The brochure for this unique machine boasts that it was designed by “Darrin of Paris,” also known as Howard “Dutch” Darrin.  Darrin was an interesting character who flew combat missions over France as a member of the U.S. Air Service during World War I.  He designed luxury automobiles for movie stars like Clark Gable and Errol Flynn, and his gravestone in Santa Monica simply reads “AUTOMOTIVE ARCHITECT.”  A thoroughly interesting 3-part article about his life was written by Richard Langworth and can be read here.  Although Darrin had some successes designing automobiles, the Kaiser Darrin wasn’t one of them and only 435 were produced.

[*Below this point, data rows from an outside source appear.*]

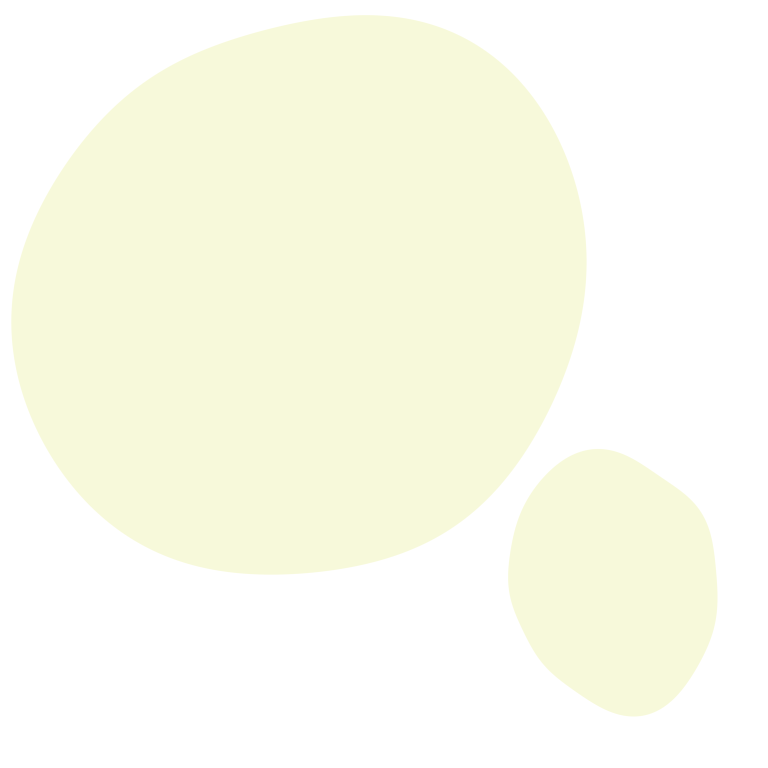
This background is drawn by a Shadertoy shader. Its source:

```glsl
// Two soft, pale-lime blobs on a plain white ground.
// Each outline is a circle in polar form whose radius is bent by a
// short series of angular harmonics, filled with a smoothed edge.

// Signed distance (approximate) to a blob; each wave holds the cosine and
// sine weights of one harmonic, in hundredths of the canvas.
float blob(vec2 p, float radius, vec2 waves[8]) {
    float angle = atan(p.y, p.x);
    for (int i = 0; i < 8; i++) {
        float a = float(i + 1) * angle;
        radius += 0.01 * dot(waves[i], vec2(cos(a), sin(a)));
    }
    return length(p) - radius;
}

void mainImage(out vec4 fragColor, in vec2 fragCoord) {
    vec2 uv = fragCoord / iResolution.y;
    float pixel = 1.0 / iResolution.y;

    // Large blob, leaning to the upper right
    float large = blob(uv - vec2(0.388, 0.6172), 0.3692, vec2[8](
        vec2(0.685, -0.40), vec2(0.439, 2.112),
        vec2(-0.557, 0.115), vec2(-0.362, -0.026),
        vec2(-0.01, -0.02), vec2(0.225, 0.05),
        vec2(0.0), vec2(0.0)));

    // Small upright blob, pointed at its foot
    float small = blob(uv - vec2(0.7982, 0.2409), 0.1509, vec2[8](
        vec2(0.202, 0.207), vec2(-1.646, -0.846),
        vec2(-0.135, 0.122), vec2(0.194, 0.431),
        vec2(-0.052, -0.012), vec2(-0.086, -0.212),
        vec2(-0.064, -0.078), vec2(0.038, 0.053)));

    // Fill both shapes over white
    float cover = 1.0 - smoothstep(-0.7 * pixel, 0.7 * pixel, min(large, small));
    vec3 paleLime = vec3(0.969, 0.976, 0.855);
    fragColor = vec4(mix(vec3(1.0), paleLime, cover), 1.0);
}
```
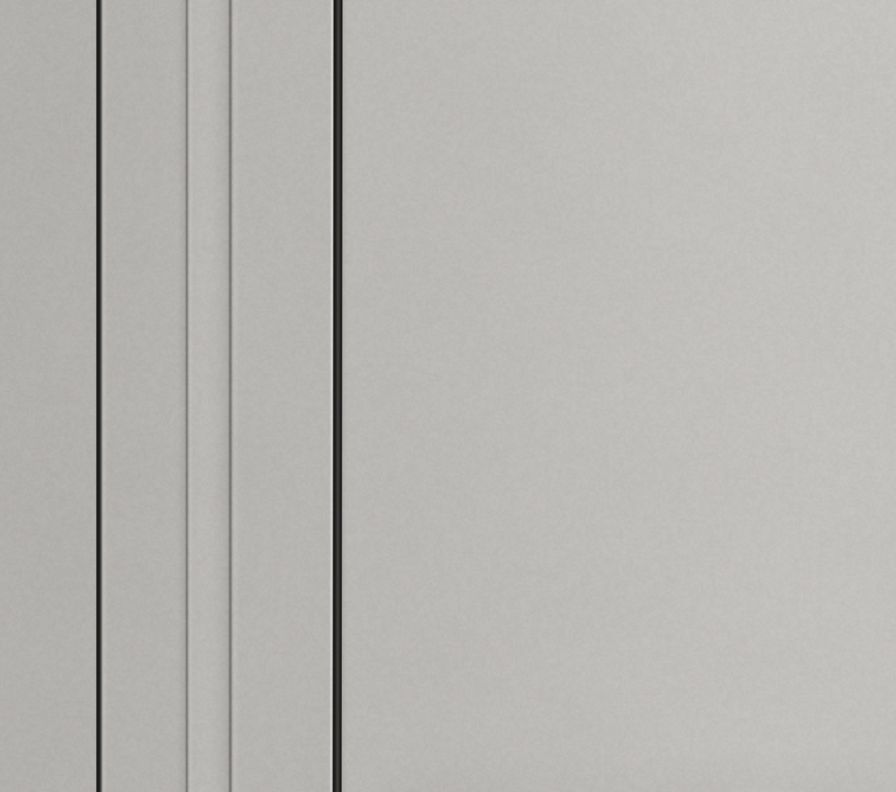
Write a WebGL 1 fragment shader that draws this texture.

```glsl
precision highp float;
// Warm grey panelling: two dark vertical gaps, a rounded bead between two
// soft creases, and a wide plain panel on the right. Built from smooth bands
// and gaussian lines over a gentle gradient, with a fine satin grain.

#define GAP_LEFT 0.1107
#define GAP_RIGHT 0.3768
#define BEAD_LEFT 0.2085
#define BEAD_RIGHT 0.2572
#define GRAIN_CELLS 420.0
#define GRAIN_AMOUNT 0.022
#define EDGE_BLUR 0.0011

uniform vec2 u_resolution;

float hash(vec2 p) {
  vec3 q = fract(vec3(p.xyx) * 0.1031);
  q += dot(q, q.yzx + 33.33);
  return fract((q.x + q.y) * q.z);
}

float valueNoise(vec2 p) {
  vec2 cell = floor(p);
  vec2 f = fract(p);
  f = f * f * (3.0 - 2.0 * f);
  float low = mix(hash(cell), hash(cell + vec2(1.0, 0.0)), f.x);
  float high = mix(hash(cell + vec2(0.0, 1.0)), hash(cell + 1.0), f.x);
  return mix(low, high, f.y);
}

// Soft vertical line around x = 0
float softLine(float x, float width) {
  return exp(-x * x / (width * width));
}

// Smooth-edged vertical strip of the given half width
float band(float x, float halfWidth) {
  float blur = max(EDGE_BLUR, 0.5 / u_resolution.x);
  return 1.0 - smoothstep(halfWidth - blur, halfWidth + blur, abs(x));
}

void main() {
  vec2 uv = gl_FragCoord.xy / u_resolution;
  vec2 p = gl_FragCoord.xy / u_resolution.x;
  float x = uv.x;

  // Broad light: dimmer at the left, brightest at the right
  float leftTone = mix(0.690, 0.712, smoothstep(0.0, 0.36, x));
  float rightTone = mix(0.722, 0.757, smoothstep(0.37, 0.95, x));
  float tone = mix(leftTone, rightTone, step(GAP_RIGHT, x));
  tone += 0.010 * (uv.y - 0.5) * smoothstep(0.1, 0.4, x);
  tone -= 0.012 * smoothstep(0.06, 0.0, uv.y) * smoothstep(0.38, 0.5, x);

  // Rounded bead: lit on its left flank, shaded toward the right crease
  float t = clamp((x - BEAD_LEFT) / (BEAD_RIGHT - BEAD_LEFT), 0.0, 1.0);
  float onBead = step(BEAD_LEFT, x) * step(x, BEAD_RIGHT);
  tone += onBead * (0.022 * sin(3.14159 * t) - 0.050 * t * t * t);
  tone -= 0.200 * softLine(x - BEAD_LEFT, 0.0016);
  tone -= 0.035 * softLine(x - BEAD_LEFT + 0.003, 0.005);
  tone += 0.030 * softLine(x - BEAD_LEFT - 0.0042, 0.0022);
  tone -= 0.240 * softLine(x - BEAD_RIGHT, 0.0018);
  tone += 0.022 * softLine(x - BEAD_RIGHT - 0.0055, 0.0030);

  // Satin grain and faint mottling
  float grain = valueNoise(p * GRAIN_CELLS) - 0.5;
  grain += 0.5 * (valueNoise(p * GRAIN_CELLS * 0.45 + 19.0) - 0.5);
  tone += GRAIN_AMOUNT * grain;
  tone += 0.006 * (valueNoise(p * 14.0) - 0.5);

  vec3 color = tone + vec3(0.007, -0.002, -0.012);

  // Narrow left gap: black on the left, dark grey on the right
  float gapX = x - GAP_LEFT;
  color += 0.030 * softLine(gapX - 0.0060, 0.0020);
  vec3 leftGap = mix(vec3(0.10), vec3(0.42, 0.41, 0.40),
                     smoothstep(-0.0005, 0.0032, gapX));
  color = mix(color, leftGap, band(gapX, 0.0032));

  // Wide right gap: black walls, charcoal core, bright lip on its left
  gapX = x - GAP_RIGHT - 0.0010 * (uv.y - 0.5);
  color += 0.110 * softLine(gapX + 0.0068, 0.0013);
  color -= 0.030 * softLine(gapX - 0.0065, 0.0030);
  vec3 rightGap = mix(vec3(0.09, 0.085, 0.085), vec3(0.25, 0.24, 0.235),
                      softLine(gapX - 0.0004, 0.0024));
  color = mix(color, rightGap, band(gapX, 0.0050));

  gl_FragColor = vec4(clamp(color, 0.0, 1.0), 1.0);
}
```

The Darrin was a product of the struggling Kaiser Motors Corporation, and it just beat the Corvette to be the first car with a fiberglass body.  It also featured sliding doors that retracted into the front fenders when opened as seen in this picture from the sales brochure:

The grille has been said to look like pursed lips, but I think it looks more like Tweety Bird.  Think about it.

Design preferences aside, the Darrin was not cheap.  It was priced at $3,668 (compared to $2,774 for a Corvette) and, although it cost more, its 90-hp engine was completely out-classed by the Vette’s 150 horses.

Another problem may have been the sales pitch for the Darrin.  This is an excerpt from an article dated February 13, 1954, that featured an interview with a model, Pat Matteson, who had been hired to demonstrate the Darrin at the International Sports Show in New York City:

Cars with plastic bodies are still a mystery to most motorists.  They want to know if the plastic will dent if people lean on it, whether snow will melt the plastic, whether hot water will make a hole in it, or whether insects will become permanently embedded in it.

“No. . .No. . .No. . .No,” says Pat.  “But a motorist can repair a fender dent in the same way he’d patch a tire.  And he can fix it so it doesn’t show.

“If a lady wants to change the color of the plastic body to match her hat, gloves or a new dress, she can do so by spraying on a new paint with a vacuum cleaner.  But it would take her three hours.”